Data watchdogs write then bury transparency plan
We'd love to tell you about it. But we won't
European privacy guardians committed themselves to transparency and openness last week - but haven't gotten round to telling anyone yet.
The Article 29 Working Party, which is made up of representatives from all of Europe's data protection authorities, had formally adopted a declaration of transparency at its meeting last Wednesday and Thursday, said sources close to the group.
They've been talking about an urgent need to communicate their arcane activities more effectively for some years. They fear that people's liberties are being whittled away by European governments that are eagerly applying rapidly evolving technologies for the purpose of crime detection, law enforcement and social sorting, but are doing so with little regard for people's privacy.
But today, a week on, the paper has still not been published. The Register understands that it makes reference to the urgent need for the Working Party to make its communications fast and effective.
A summary of the proceedings said it had merely "developed a strategy for enhancing the transparency of its work" and "agreed on ways to enhance transparency and communication".
In the days before the meeting, the secretariat of the Working Party at the European Commission refused to release its agenda: "The draft agenda for the meetings are also only available to its members," said one of the secretariat staff, who subsequently said they were unable to answer enquiries.
The declaration of transparency, which had already been distributed among members before the meeting, is thought to contain a promise that the committee's meeting agendas and rough minutes will be shared with the public.
It was a revision of a similar paper published in 2003, but the document was also not available. Opinions on pressing PNR and SWIFT, issues of significance for transatlantic relations in the "war on terror", were not on the Working Party's website, neither was another on "binding corporate rules", which might have something to do with SWIFT, or so we must deduce ourselves from the Spartan summary.

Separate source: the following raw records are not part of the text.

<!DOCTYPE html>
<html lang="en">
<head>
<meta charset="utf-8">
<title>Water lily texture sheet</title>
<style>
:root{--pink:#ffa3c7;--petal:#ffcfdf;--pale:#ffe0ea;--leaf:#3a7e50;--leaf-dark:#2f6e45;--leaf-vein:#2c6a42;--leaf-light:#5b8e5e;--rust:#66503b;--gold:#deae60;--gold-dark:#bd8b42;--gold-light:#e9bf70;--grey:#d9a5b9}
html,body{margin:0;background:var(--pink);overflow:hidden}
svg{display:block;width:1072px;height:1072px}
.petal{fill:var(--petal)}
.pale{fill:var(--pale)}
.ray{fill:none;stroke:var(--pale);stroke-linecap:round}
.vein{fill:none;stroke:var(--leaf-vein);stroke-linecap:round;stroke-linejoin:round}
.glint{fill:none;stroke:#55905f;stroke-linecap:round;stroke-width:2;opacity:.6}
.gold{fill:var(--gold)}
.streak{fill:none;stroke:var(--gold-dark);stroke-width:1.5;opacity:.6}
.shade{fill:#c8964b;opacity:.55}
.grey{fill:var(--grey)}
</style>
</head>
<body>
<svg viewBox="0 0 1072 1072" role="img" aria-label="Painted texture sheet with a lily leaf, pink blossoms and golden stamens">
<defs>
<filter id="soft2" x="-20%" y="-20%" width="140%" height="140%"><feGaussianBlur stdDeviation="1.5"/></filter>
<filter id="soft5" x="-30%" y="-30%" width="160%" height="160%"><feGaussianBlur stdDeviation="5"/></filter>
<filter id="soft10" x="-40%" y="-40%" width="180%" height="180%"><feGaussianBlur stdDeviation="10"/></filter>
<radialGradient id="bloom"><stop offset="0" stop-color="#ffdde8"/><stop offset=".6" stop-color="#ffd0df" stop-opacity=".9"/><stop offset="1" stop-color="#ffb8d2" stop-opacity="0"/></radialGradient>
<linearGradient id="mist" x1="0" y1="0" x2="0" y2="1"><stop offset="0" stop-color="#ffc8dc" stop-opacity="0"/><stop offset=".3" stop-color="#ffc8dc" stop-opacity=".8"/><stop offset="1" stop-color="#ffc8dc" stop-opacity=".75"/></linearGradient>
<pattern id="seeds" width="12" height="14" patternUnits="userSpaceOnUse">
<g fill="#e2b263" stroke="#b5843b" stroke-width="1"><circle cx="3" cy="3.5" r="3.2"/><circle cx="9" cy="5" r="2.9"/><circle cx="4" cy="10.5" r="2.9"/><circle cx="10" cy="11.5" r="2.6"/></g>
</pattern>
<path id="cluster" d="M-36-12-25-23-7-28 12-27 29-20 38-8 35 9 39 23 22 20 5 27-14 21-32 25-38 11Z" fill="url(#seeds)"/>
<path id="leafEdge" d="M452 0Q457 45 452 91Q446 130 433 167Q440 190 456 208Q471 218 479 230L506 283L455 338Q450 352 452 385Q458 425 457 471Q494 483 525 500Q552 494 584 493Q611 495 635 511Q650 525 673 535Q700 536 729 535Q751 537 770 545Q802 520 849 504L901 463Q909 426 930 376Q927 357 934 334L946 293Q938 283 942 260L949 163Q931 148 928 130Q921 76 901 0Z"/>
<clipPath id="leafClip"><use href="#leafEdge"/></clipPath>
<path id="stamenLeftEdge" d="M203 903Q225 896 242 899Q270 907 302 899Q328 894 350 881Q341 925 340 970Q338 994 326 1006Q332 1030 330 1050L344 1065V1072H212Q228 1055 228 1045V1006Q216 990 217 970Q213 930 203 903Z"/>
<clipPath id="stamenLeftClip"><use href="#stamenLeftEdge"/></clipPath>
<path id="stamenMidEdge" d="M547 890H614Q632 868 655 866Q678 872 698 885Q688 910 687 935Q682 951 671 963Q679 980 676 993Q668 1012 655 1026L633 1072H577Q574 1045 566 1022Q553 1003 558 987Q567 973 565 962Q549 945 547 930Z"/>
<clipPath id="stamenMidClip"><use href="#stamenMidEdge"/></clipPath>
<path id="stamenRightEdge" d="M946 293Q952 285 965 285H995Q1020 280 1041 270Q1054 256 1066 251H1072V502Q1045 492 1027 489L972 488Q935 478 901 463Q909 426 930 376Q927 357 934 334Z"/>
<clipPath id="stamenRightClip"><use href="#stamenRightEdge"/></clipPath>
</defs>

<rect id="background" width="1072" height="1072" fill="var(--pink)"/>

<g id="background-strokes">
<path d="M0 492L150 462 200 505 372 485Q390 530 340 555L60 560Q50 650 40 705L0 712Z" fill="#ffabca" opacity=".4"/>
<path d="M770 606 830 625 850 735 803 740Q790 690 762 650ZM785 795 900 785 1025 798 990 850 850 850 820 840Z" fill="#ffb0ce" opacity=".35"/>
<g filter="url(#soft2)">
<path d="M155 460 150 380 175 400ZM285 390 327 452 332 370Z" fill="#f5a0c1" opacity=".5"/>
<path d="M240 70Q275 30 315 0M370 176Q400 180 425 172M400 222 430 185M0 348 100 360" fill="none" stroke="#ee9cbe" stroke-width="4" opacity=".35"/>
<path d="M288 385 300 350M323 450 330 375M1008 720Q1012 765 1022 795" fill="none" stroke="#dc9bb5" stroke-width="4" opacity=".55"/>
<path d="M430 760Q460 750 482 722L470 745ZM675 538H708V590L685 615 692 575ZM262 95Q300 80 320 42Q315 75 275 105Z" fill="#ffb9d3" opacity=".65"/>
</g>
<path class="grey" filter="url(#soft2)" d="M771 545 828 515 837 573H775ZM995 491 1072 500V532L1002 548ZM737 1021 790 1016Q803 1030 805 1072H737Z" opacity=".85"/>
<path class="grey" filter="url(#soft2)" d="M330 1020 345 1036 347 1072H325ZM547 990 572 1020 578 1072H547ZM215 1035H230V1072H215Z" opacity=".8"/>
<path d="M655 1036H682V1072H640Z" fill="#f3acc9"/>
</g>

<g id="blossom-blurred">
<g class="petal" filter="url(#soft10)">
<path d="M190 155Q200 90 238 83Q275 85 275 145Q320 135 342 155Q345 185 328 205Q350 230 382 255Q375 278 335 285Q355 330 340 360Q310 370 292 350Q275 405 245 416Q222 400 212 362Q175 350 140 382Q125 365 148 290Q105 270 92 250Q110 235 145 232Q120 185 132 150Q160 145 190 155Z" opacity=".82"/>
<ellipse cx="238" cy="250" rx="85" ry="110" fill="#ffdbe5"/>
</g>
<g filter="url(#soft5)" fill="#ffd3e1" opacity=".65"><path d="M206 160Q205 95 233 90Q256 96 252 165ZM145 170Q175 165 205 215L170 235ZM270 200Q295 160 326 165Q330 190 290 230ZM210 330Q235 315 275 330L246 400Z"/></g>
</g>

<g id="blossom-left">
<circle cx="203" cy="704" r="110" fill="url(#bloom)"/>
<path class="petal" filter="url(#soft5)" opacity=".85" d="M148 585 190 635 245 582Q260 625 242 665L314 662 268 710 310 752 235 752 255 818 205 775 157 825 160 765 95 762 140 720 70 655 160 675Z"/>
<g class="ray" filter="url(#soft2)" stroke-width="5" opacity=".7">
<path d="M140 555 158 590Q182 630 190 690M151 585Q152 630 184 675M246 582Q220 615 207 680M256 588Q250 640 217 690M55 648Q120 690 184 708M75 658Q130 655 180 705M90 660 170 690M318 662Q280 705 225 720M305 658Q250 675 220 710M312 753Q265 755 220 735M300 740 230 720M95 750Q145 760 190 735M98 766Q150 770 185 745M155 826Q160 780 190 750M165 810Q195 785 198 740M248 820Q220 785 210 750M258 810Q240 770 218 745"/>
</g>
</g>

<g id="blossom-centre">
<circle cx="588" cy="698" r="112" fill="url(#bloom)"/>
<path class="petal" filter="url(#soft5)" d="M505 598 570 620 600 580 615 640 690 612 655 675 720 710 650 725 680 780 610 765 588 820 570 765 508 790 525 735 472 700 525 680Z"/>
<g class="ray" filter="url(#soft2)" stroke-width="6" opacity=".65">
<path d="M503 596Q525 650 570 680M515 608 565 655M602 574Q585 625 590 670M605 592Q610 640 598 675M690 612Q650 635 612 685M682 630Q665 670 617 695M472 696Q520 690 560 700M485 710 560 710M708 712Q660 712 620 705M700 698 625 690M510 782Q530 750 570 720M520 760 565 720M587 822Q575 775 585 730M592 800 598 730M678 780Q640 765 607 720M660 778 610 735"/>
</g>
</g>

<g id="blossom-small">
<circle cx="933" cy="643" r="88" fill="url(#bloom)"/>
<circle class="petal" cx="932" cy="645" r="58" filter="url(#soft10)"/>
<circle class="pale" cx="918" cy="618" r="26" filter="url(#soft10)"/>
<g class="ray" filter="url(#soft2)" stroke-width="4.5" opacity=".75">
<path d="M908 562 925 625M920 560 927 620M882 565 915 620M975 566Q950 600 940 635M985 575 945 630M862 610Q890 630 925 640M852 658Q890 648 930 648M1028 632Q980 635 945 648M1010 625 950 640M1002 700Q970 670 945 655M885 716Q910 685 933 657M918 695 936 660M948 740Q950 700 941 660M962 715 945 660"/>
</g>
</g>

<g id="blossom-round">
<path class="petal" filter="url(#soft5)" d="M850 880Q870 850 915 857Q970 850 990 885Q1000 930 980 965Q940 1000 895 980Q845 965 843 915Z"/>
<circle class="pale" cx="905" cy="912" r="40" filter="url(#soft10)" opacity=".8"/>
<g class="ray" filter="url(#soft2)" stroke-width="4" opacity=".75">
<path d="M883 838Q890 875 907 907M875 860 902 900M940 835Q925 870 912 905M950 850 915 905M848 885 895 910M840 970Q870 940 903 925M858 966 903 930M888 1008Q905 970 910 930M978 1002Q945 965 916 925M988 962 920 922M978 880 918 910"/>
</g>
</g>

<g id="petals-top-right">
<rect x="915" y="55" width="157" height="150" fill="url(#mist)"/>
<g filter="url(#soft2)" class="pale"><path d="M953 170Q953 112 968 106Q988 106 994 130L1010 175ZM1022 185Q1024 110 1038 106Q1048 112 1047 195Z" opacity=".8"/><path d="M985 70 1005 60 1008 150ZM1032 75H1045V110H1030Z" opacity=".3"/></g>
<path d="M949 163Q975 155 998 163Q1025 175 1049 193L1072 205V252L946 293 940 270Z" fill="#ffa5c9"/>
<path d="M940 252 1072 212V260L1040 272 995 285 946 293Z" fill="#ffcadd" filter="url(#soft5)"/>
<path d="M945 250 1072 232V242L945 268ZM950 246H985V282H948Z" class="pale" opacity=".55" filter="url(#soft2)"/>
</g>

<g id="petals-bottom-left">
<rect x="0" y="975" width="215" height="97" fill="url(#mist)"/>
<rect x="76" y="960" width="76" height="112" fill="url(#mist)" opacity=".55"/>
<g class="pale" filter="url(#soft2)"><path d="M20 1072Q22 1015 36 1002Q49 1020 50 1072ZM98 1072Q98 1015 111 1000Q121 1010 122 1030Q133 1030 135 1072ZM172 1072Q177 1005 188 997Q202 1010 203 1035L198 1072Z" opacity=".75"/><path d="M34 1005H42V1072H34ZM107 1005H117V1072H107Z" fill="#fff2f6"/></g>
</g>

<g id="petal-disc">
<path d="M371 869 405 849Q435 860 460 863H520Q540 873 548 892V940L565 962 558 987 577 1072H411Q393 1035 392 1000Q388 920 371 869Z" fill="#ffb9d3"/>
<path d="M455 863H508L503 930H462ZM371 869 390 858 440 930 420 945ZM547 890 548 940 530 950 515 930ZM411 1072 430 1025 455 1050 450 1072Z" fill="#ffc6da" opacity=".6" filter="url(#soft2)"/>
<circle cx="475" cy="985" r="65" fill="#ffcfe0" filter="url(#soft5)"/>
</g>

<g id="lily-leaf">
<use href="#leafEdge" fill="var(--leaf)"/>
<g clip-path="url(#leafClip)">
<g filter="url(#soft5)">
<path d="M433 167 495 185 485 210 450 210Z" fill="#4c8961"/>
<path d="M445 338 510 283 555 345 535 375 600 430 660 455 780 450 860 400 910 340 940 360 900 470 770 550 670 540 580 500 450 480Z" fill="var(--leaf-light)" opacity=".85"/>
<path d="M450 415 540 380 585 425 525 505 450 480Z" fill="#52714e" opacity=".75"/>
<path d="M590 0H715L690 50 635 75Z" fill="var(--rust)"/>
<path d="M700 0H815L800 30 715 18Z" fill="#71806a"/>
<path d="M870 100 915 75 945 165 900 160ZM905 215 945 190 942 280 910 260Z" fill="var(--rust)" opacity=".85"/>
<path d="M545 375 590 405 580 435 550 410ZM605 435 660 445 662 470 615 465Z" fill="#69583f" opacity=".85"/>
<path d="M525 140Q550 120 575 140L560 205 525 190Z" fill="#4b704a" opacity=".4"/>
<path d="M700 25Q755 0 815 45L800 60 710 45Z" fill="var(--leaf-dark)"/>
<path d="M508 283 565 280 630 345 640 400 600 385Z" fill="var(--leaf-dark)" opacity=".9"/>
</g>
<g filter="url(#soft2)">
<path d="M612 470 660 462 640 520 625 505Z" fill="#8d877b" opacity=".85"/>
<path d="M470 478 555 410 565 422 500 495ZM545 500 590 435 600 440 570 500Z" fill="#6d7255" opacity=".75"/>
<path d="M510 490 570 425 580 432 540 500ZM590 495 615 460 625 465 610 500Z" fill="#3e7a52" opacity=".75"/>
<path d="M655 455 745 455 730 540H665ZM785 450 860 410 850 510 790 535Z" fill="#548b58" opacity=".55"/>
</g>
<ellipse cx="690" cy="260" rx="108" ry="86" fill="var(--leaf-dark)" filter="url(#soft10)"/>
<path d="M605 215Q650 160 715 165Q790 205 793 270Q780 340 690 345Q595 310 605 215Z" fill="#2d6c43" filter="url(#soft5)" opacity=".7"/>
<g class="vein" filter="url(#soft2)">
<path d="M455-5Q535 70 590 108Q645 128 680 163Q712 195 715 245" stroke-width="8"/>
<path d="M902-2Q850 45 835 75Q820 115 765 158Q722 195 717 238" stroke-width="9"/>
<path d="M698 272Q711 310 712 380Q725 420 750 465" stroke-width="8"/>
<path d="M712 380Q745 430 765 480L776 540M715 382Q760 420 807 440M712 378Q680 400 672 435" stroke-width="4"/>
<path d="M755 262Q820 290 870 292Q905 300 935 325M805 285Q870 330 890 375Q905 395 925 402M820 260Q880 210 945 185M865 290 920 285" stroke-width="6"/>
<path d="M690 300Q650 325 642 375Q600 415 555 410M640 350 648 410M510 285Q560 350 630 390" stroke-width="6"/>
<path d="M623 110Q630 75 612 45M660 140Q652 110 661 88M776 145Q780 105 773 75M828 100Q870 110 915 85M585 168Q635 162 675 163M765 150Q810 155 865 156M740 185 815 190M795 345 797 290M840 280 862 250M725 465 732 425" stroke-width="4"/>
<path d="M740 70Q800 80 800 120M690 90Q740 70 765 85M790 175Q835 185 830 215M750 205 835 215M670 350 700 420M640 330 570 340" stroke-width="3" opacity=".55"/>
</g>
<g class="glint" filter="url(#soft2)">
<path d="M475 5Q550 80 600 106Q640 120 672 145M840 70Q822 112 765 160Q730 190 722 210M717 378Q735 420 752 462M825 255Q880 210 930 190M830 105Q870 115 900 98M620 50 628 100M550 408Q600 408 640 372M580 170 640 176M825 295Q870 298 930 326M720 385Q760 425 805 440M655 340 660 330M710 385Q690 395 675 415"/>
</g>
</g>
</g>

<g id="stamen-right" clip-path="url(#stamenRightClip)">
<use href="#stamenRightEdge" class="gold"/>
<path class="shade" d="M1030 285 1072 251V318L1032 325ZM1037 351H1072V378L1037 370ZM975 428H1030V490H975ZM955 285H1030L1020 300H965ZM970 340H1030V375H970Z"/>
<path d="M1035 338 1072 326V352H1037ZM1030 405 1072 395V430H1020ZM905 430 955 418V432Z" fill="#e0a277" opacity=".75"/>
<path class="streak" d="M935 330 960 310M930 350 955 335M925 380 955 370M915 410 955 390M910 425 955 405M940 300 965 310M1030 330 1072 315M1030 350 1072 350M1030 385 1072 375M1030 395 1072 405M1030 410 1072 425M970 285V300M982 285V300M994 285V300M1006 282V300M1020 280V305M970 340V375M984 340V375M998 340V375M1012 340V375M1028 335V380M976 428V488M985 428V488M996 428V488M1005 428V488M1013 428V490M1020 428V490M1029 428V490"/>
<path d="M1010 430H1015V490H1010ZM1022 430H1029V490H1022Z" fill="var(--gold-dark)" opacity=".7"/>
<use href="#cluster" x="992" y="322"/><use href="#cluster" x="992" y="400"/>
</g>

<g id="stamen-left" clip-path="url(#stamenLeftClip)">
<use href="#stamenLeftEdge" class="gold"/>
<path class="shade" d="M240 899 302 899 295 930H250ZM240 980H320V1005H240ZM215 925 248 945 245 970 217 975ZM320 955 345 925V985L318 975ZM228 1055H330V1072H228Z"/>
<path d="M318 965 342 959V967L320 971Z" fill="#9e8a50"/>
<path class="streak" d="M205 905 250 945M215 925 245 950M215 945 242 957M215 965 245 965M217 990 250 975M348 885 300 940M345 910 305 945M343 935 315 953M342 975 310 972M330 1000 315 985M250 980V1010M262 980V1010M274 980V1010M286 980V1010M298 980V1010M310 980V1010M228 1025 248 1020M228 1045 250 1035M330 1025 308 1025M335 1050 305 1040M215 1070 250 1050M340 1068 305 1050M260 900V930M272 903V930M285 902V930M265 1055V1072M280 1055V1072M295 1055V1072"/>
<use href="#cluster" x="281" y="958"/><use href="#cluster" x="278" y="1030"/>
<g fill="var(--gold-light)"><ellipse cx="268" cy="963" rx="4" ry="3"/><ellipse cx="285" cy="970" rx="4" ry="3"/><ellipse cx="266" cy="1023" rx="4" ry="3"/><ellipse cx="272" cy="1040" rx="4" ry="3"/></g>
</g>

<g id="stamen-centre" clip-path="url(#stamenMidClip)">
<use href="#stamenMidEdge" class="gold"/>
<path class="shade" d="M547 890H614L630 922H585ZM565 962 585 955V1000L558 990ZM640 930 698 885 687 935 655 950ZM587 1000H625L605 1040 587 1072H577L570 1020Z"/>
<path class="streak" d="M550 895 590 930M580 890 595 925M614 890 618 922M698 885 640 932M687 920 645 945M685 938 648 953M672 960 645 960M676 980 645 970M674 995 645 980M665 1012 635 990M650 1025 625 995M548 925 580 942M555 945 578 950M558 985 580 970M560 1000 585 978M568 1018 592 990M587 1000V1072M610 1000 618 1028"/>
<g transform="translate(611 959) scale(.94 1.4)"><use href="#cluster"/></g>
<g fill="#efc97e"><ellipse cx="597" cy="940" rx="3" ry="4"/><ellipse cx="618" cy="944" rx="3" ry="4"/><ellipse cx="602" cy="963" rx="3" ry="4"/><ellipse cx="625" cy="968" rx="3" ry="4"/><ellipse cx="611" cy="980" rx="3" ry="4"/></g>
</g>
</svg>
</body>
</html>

An opinion on electronic health records has appeared within the last two days, but other matters discussed in the meeting get only cursory references: "The WP discussed the protection of children's privacy with a view to establishing a common view on the issues at stake," it declared without further elaboration.
The transparency initiative had evolved from last November's joint declaration of information commissioners, an annual announcement of near religious importance to privacy wonks.
November's meeting, electric with a sense of destiny and alive with bold talk about how emerging surveillance technologies could herald the re-emergence of totalitarian regimes, produced a statement called "Communicating Data Protection and Making it More Effective."
(The world's information commissioners have their backs to the wall. And the most important declaration they make all year is little more than a PR strategy).
The London declaration, which to be fair was a "first step...to develop a need to communicate better and make data protection more effective", had been inspired by a speech given by Alex Turk, the president of the French data protection office in 2003.
Turk had talked about the need to help people understand what their "fundamental rights" were because their ignorance of privacy issues represented an "underlying threat to fundamental liberties".
People understand what you mean when you talk about curtailing the freedom of the press, he said. They might get pretty emotional if you threaten to limit their freedom of movement. But they can't quite get their heads around the idea that its important to protect the privacy of their personal data.
All the while, European states are pressing ahead with things like DNA databases without any coherent opposition or scrutiny. And while a two-speed Europe might not be deemed acceptable when it concerned political integration, it was progressing quite happily in matters of law enforcement, or the piecemeal encroachment on these elusive "fundamental liberties".
"One finds oneself alone in the face of an executive which will explain to you that it can't understand your cries of indignation at what they propose," said Turk, "Quite recently, a member of the executive in Paris told me not to worry about the subject of DNA records, because we are retaining a thousand times fewer than the British. To which I responded, 'that's a fine affair'." ®